Supplied material:
......

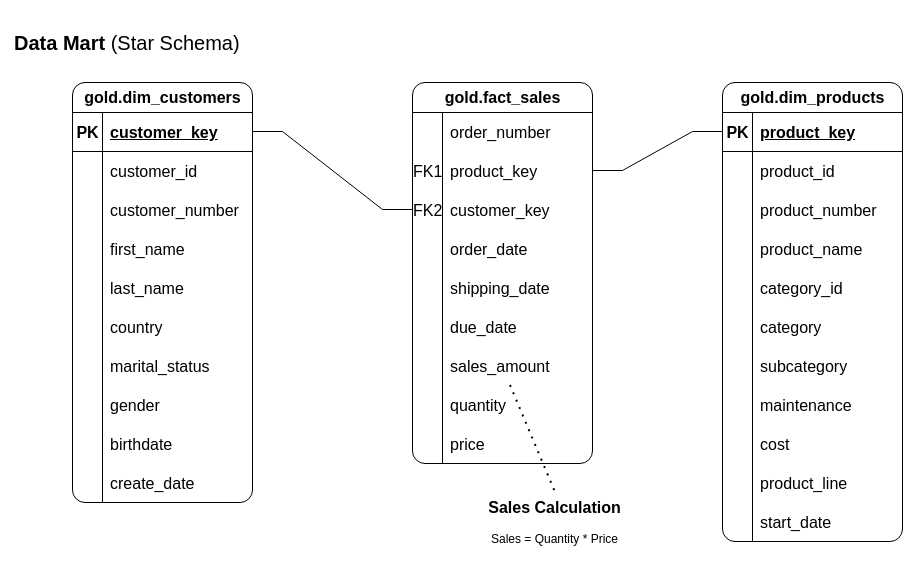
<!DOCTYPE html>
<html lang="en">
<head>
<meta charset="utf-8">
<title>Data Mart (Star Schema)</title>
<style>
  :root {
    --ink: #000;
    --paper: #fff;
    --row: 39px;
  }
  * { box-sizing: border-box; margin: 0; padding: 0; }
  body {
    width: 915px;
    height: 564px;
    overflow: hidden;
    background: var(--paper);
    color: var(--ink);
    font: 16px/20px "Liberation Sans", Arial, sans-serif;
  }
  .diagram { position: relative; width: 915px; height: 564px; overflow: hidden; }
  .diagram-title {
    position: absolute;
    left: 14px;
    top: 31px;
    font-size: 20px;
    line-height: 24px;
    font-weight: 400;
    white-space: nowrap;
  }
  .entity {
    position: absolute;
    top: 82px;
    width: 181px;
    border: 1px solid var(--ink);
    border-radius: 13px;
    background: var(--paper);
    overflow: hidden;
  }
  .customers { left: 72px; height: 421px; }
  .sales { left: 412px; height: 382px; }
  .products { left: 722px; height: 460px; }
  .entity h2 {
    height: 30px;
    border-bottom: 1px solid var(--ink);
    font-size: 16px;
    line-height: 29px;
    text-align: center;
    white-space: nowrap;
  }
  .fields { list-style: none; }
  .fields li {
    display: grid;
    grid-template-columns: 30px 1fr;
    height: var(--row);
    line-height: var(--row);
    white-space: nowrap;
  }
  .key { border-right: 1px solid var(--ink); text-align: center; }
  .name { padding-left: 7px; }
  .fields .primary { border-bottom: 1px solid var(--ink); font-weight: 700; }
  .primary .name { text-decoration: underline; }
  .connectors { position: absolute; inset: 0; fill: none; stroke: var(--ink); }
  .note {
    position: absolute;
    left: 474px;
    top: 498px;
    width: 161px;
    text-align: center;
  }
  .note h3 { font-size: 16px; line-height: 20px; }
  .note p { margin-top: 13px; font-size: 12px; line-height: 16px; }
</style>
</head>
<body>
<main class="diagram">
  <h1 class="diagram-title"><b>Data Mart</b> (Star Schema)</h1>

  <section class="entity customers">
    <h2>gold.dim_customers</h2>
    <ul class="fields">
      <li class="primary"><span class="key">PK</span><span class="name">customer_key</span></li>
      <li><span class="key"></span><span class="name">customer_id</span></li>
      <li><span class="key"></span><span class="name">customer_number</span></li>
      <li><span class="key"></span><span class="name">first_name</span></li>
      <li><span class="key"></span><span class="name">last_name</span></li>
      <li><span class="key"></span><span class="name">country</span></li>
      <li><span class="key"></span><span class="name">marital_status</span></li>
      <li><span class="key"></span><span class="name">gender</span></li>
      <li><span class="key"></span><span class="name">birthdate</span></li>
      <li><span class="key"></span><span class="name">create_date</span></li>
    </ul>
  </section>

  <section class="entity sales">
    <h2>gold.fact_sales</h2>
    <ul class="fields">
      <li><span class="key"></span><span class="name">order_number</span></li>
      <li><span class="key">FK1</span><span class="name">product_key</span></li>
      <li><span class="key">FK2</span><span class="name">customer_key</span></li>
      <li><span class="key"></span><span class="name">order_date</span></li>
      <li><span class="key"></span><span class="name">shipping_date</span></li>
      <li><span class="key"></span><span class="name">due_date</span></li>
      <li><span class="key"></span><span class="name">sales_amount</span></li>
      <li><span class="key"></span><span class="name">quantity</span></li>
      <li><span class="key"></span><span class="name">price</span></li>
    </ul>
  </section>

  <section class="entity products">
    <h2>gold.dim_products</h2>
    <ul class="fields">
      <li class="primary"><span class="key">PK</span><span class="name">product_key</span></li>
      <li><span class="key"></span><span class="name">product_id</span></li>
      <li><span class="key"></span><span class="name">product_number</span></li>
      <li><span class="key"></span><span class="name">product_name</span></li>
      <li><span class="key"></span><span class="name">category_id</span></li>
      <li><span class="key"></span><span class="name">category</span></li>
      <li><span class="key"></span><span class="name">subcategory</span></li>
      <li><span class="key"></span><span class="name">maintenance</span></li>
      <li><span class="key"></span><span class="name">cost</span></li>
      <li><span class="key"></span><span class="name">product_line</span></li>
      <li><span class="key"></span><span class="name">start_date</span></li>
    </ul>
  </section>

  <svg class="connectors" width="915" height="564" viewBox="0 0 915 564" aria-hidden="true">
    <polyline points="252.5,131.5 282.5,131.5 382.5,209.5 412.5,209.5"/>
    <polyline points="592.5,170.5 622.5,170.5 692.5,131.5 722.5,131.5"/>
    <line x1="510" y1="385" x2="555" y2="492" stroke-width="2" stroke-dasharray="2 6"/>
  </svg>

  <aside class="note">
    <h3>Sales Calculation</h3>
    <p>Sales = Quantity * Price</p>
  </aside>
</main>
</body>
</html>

......

Your task: Take the lines of the material above from the first through the one containing "722px; height: 460px;", both included, and print them exactly without the pictures.

Expected answer:
<!DOCTYPE html>
<html lang="en">
<head>
<meta charset="utf-8">
<title>Data Mart (Star Schema)</title>
<style>
  :root {
    --ink: #000;
    --paper: #fff;
    --row: 39px;
  }
  * { box-sizing: border-box; margin: 0; padding: 0; }
  body {
    width: 915px;
    height: 564px;
    overflow: hidden;
    background: var(--paper);
    color: var(--ink);
    font: 16px/20px "Liberation Sans", Arial, sans-serif;
  }
  .diagram { position: relative; width: 915px; height: 564px; overflow: hidden; }
  .diagram-title {
    position: absolute;
    left: 14px;
    top: 31px;
    font-size: 20px;
    line-height: 24px;
    font-weight: 400;
    white-space: nowrap;
  }
  .entity {
    position: absolute;
    top: 82px;
    width: 181px;
    border: 1px solid var(--ink);
    border-radius: 13px;
    background: var(--paper);
    overflow: hidden;
  }
  .customers { left: 72px; height: 421px; }
  .sales { left: 412px; height: 382px; }
  .products { left: 722px; height: 460px; }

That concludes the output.